YOUR INSTRUCTIONS:
All the data that follows should be repeated exactly, without a single picture.
======== RECORDS FOR THIS EXERCISE
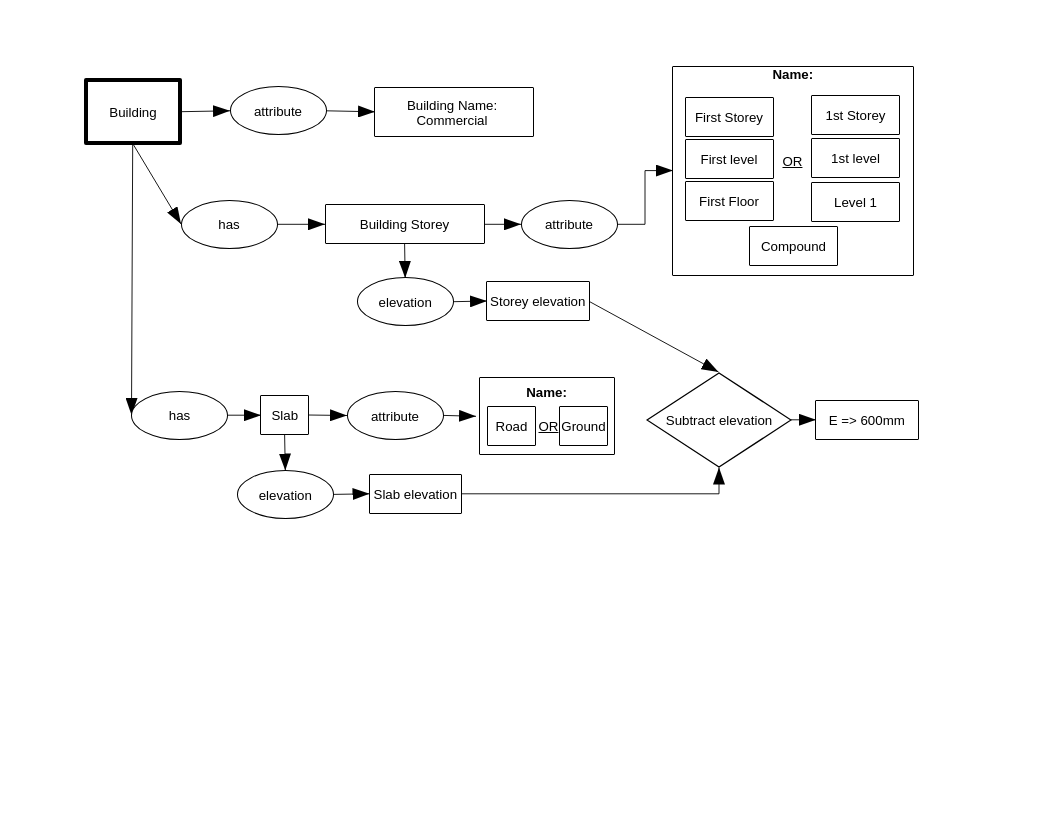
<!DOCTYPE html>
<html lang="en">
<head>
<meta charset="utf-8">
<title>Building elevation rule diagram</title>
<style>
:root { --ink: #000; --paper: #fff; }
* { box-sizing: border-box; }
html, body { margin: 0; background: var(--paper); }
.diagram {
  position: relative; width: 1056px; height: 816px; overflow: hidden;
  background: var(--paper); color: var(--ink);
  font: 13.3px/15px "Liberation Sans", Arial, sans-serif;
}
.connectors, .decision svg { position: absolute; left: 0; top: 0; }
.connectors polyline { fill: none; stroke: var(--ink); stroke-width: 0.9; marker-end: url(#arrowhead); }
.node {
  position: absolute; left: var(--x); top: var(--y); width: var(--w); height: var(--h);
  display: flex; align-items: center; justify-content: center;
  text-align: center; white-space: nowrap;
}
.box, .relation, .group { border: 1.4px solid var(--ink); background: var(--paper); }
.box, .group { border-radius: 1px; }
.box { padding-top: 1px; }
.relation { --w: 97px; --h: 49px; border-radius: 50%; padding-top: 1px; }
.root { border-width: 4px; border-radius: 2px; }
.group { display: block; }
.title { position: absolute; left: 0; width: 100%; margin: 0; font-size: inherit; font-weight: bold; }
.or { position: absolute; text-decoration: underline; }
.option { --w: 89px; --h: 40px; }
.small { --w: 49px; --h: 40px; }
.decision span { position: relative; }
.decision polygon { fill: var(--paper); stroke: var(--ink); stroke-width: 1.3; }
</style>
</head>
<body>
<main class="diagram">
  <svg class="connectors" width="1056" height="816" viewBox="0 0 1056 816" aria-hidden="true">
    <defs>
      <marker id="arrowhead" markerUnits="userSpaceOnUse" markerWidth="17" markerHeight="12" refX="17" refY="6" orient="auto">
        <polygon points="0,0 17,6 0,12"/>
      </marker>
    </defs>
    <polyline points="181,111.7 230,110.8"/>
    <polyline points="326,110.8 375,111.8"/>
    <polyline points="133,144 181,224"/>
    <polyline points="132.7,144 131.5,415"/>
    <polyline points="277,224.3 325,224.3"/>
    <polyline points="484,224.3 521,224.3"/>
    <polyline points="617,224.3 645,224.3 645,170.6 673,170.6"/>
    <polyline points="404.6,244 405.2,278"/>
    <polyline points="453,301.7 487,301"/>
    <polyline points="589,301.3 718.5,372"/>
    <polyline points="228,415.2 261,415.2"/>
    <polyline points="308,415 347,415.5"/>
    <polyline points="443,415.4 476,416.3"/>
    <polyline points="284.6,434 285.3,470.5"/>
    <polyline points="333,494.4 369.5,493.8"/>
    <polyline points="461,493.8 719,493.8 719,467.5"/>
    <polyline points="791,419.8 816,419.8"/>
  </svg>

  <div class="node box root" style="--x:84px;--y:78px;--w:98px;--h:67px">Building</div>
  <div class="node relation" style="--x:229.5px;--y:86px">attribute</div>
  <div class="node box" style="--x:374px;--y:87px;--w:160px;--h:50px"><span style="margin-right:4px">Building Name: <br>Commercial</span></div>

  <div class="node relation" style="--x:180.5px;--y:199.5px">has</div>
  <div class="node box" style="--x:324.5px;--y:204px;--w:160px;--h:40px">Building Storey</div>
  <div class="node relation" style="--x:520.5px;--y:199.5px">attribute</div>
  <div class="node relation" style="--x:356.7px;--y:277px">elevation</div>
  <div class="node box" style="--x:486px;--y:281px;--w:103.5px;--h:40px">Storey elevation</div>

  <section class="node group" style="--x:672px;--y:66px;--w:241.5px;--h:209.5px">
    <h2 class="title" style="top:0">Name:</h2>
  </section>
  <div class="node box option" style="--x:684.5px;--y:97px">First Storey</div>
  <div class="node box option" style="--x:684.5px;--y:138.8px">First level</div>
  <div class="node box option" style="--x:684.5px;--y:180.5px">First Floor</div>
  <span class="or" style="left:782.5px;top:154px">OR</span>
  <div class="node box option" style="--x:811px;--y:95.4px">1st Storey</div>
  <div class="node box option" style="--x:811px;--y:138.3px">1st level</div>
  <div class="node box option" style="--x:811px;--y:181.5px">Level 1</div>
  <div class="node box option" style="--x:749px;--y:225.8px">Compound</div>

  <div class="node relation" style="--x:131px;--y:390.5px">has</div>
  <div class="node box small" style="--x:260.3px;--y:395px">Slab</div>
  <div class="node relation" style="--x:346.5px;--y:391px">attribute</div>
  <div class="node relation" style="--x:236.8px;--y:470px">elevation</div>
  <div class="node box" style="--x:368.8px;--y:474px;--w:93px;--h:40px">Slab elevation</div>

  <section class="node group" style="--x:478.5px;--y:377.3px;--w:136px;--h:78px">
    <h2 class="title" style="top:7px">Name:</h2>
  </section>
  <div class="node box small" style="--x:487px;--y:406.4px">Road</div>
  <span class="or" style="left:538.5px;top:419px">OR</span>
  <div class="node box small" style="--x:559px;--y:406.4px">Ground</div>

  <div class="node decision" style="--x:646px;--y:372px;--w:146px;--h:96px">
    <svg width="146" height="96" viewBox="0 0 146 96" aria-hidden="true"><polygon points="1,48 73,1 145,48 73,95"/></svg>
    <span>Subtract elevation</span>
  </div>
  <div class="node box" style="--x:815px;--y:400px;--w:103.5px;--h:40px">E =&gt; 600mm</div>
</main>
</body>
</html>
================
EXERCISE RESPONSE:
<!DOCTYPE html>
<html lang="en">
<head>
<meta charset="utf-8">
<title>Building elevation rule diagram</title>
<style>
:root { --ink: #000; --paper: #fff; }
* { box-sizing: border-box; }
html, body { margin: 0; background: var(--paper); }
.diagram {
  position: relative; width: 1056px; height: 816px; overflow: hidden;
  background: var(--paper); color: var(--ink);
  font: 13.3px/15px "Liberation Sans", Arial, sans-serif;
}
.connectors, .decision svg { position: absolute; left: 0; top: 0; }
.connectors polyline { fill: none; stroke: var(--ink); stroke-width: 0.9; marker-end: url(#arrowhead); }
.node {
  position: absolute; left: var(--x); top: var(--y); width: var(--w); height: var(--h);
  display: flex; align-items: center; justify-content: center;
  text-align: center; white-space: nowrap;
}
.box, .relation, .group { border: 1.4px solid var(--ink); background: var(--paper); }
.box, .group { border-radius: 1px; }
.box { padding-top: 1px; }
.relation { --w: 97px; --h: 49px; border-radius: 50%; padding-top: 1px; }
.root { border-width: 4px; border-radius: 2px; }
.group { display: block; }
.title { position: absolute; left: 0; width: 100%; margin: 0; font-size: inherit; font-weight: bold; }
.or { position: absolute; text-decoration: underline; }
.option { --w: 89px; --h: 40px; }
.small { --w: 49px; --h: 40px; }
.decision span { position: relative; }
.decision polygon { fill: var(--paper); stroke: var(--ink); stroke-width: 1.3; }
</style>
</head>
<body>
<main class="diagram">
  <svg class="connectors" width="1056" height="816" viewBox="0 0 1056 816" aria-hidden="true">
    <defs>
      <marker id="arrowhead" markerUnits="userSpaceOnUse" markerWidth="17" markerHeight="12" refX="17" refY="6" orient="auto">
        <polygon points="0,0 17,6 0,12"/>
      </marker>
    </defs>
    <polyline points="181,111.7 230,110.8"/>
    <polyline points="326,110.8 375,111.8"/>
    <polyline points="133,144 181,224"/>
    <polyline points="132.7,144 131.5,415"/>
    <polyline points="277,224.3 325,224.3"/>
    <polyline points="484,224.3 521,224.3"/>
    <polyline points="617,224.3 645,224.3 645,170.6 673,170.6"/>
    <polyline points="404.6,244 405.2,278"/>
    <polyline points="453,301.7 487,301"/>
    <polyline points="589,301.3 718.5,372"/>
    <polyline points="228,415.2 261,415.2"/>
    <polyline points="308,415 347,415.5"/>
    <polyline points="443,415.4 476,416.3"/>
    <polyline points="284.6,434 285.3,470.5"/>
    <polyline points="333,494.4 369.5,493.8"/>
    <polyline points="461,493.8 719,493.8 719,467.5"/>
    <polyline points="791,419.8 816,419.8"/>
  </svg>

  <div class="node box root" style="--x:84px;--y:78px;--w:98px;--h:67px">Building</div>
  <div class="node relation" style="--x:229.5px;--y:86px">attribute</div>
  <div class="node box" style="--x:374px;--y:87px;--w:160px;--h:50px"><span style="margin-right:4px">Building Name: <br>Commercial</span></div>

  <div class="node relation" style="--x:180.5px;--y:199.5px">has</div>
  <div class="node box" style="--x:324.5px;--y:204px;--w:160px;--h:40px">Building Storey</div>
  <div class="node relation" style="--x:520.5px;--y:199.5px">attribute</div>
  <div class="node relation" style="--x:356.7px;--y:277px">elevation</div>
  <div class="node box" style="--x:486px;--y:281px;--w:103.5px;--h:40px">Storey elevation</div>

  <section class="node group" style="--x:672px;--y:66px;--w:241.5px;--h:209.5px">
    <h2 class="title" style="top:0">Name:</h2>
  </section>
  <div class="node box option" style="--x:684.5px;--y:97px">First Storey</div>
  <div class="node box option" style="--x:684.5px;--y:138.8px">First level</div>
  <div class="node box option" style="--x:684.5px;--y:180.5px">First Floor</div>
  <span class="or" style="left:782.5px;top:154px">OR</span>
  <div class="node box option" style="--x:811px;--y:95.4px">1st Storey</div>
  <div class="node box option" style="--x:811px;--y:138.3px">1st level</div>
  <div class="node box option" style="--x:811px;--y:181.5px">Level 1</div>
  <div class="node box option" style="--x:749px;--y:225.8px">Compound</div>

  <div class="node relation" style="--x:131px;--y:390.5px">has</div>
  <div class="node box small" style="--x:260.3px;--y:395px">Slab</div>
  <div class="node relation" style="--x:346.5px;--y:391px">attribute</div>
  <div class="node relation" style="--x:236.8px;--y:470px">elevation</div>
  <div class="node box" style="--x:368.8px;--y:474px;--w:93px;--h:40px">Slab elevation</div>

  <section class="node group" style="--x:478.5px;--y:377.3px;--w:136px;--h:78px">
    <h2 class="title" style="top:7px">Name:</h2>
  </section>
  <div class="node box small" style="--x:487px;--y:406.4px">Road</div>
  <span class="or" style="left:538.5px;top:419px">OR</span>
  <div class="node box small" style="--x:559px;--y:406.4px">Ground</div>

  <div class="node decision" style="--x:646px;--y:372px;--w:146px;--h:96px">
    <svg width="146" height="96" viewBox="0 0 146 96" aria-hidden="true"><polygon points="1,48 73,1 145,48 73,95"/></svg>
    <span>Subtract elevation</span>
  </div>
  <div class="node box" style="--x:815px;--y:400px;--w:103.5px;--h:40px">E =&gt; 600mm</div>
</main>
</body>
</html>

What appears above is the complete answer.